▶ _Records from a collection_
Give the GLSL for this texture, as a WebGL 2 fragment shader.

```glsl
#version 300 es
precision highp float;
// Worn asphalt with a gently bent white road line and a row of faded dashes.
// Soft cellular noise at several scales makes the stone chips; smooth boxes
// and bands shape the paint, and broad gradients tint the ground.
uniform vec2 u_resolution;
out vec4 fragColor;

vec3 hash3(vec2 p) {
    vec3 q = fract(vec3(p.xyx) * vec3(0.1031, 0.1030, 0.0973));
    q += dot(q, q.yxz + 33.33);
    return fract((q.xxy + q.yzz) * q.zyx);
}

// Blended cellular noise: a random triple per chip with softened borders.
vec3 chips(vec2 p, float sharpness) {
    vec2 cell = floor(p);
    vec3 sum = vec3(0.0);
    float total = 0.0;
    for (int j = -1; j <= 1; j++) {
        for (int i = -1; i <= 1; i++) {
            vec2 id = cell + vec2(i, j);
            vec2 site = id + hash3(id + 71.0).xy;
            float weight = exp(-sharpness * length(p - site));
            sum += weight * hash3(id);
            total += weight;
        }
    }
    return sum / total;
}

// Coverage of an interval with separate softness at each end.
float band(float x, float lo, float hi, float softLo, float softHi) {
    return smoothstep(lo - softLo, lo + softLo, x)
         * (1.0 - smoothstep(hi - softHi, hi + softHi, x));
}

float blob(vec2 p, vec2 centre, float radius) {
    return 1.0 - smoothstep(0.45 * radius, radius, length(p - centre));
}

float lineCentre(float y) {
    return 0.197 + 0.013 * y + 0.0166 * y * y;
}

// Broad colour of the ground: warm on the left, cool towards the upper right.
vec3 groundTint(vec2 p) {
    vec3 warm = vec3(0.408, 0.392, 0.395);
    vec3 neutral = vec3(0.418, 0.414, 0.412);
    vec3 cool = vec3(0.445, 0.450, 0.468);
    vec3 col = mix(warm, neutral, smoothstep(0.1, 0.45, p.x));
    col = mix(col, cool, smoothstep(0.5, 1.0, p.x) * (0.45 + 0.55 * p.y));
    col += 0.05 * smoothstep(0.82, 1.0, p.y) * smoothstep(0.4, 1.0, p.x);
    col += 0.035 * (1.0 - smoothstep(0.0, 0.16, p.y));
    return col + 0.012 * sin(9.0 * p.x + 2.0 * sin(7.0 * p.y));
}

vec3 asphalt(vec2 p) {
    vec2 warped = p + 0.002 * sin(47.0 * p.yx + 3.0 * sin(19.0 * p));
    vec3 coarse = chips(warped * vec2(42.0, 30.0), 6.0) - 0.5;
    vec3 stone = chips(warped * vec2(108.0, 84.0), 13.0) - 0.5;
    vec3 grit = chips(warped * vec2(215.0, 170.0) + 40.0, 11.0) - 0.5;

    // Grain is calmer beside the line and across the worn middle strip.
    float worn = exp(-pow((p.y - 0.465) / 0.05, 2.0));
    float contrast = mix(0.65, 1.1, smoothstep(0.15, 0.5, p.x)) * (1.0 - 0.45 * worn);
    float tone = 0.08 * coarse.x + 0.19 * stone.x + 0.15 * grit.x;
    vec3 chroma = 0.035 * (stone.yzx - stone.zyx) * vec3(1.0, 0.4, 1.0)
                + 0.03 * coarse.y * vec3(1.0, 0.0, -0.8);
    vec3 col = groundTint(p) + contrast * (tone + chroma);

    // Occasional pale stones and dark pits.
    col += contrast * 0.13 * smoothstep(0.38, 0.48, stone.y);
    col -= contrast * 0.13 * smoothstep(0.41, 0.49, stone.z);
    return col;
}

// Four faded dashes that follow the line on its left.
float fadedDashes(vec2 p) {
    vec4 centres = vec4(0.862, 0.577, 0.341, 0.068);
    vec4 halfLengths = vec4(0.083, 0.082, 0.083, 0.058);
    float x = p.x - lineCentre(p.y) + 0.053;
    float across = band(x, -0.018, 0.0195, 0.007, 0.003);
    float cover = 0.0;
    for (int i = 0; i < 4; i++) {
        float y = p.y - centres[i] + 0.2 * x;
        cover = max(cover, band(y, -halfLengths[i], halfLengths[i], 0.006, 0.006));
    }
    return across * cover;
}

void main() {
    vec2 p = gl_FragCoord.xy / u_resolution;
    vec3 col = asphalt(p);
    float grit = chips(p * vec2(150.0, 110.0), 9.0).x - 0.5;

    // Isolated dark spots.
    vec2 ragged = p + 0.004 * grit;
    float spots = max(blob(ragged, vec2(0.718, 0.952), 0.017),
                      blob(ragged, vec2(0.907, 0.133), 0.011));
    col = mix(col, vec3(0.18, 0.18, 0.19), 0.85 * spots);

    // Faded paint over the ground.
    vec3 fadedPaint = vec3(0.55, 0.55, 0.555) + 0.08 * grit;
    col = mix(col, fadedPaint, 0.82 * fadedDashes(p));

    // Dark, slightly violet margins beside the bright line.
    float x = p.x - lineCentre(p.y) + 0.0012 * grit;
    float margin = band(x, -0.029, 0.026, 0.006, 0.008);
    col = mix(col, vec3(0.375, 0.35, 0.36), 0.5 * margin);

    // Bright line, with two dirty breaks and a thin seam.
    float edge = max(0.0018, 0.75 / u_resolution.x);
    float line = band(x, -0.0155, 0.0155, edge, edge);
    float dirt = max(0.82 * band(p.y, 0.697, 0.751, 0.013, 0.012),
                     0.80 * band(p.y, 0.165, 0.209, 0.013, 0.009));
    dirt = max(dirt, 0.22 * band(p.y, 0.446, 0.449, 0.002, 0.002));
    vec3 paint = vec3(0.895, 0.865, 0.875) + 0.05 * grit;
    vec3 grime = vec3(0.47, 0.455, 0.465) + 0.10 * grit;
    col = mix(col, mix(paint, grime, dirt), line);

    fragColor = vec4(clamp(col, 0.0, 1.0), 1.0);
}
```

▶ _Aim of the task_
Collect the complete line wherever the string "cellular" appears in the records.

▶ _Answer to the exercise_
// Soft cellular noise at several scales makes the stone chips; smooth boxes
// Blended cellular noise: a random triple per chip with softened borders.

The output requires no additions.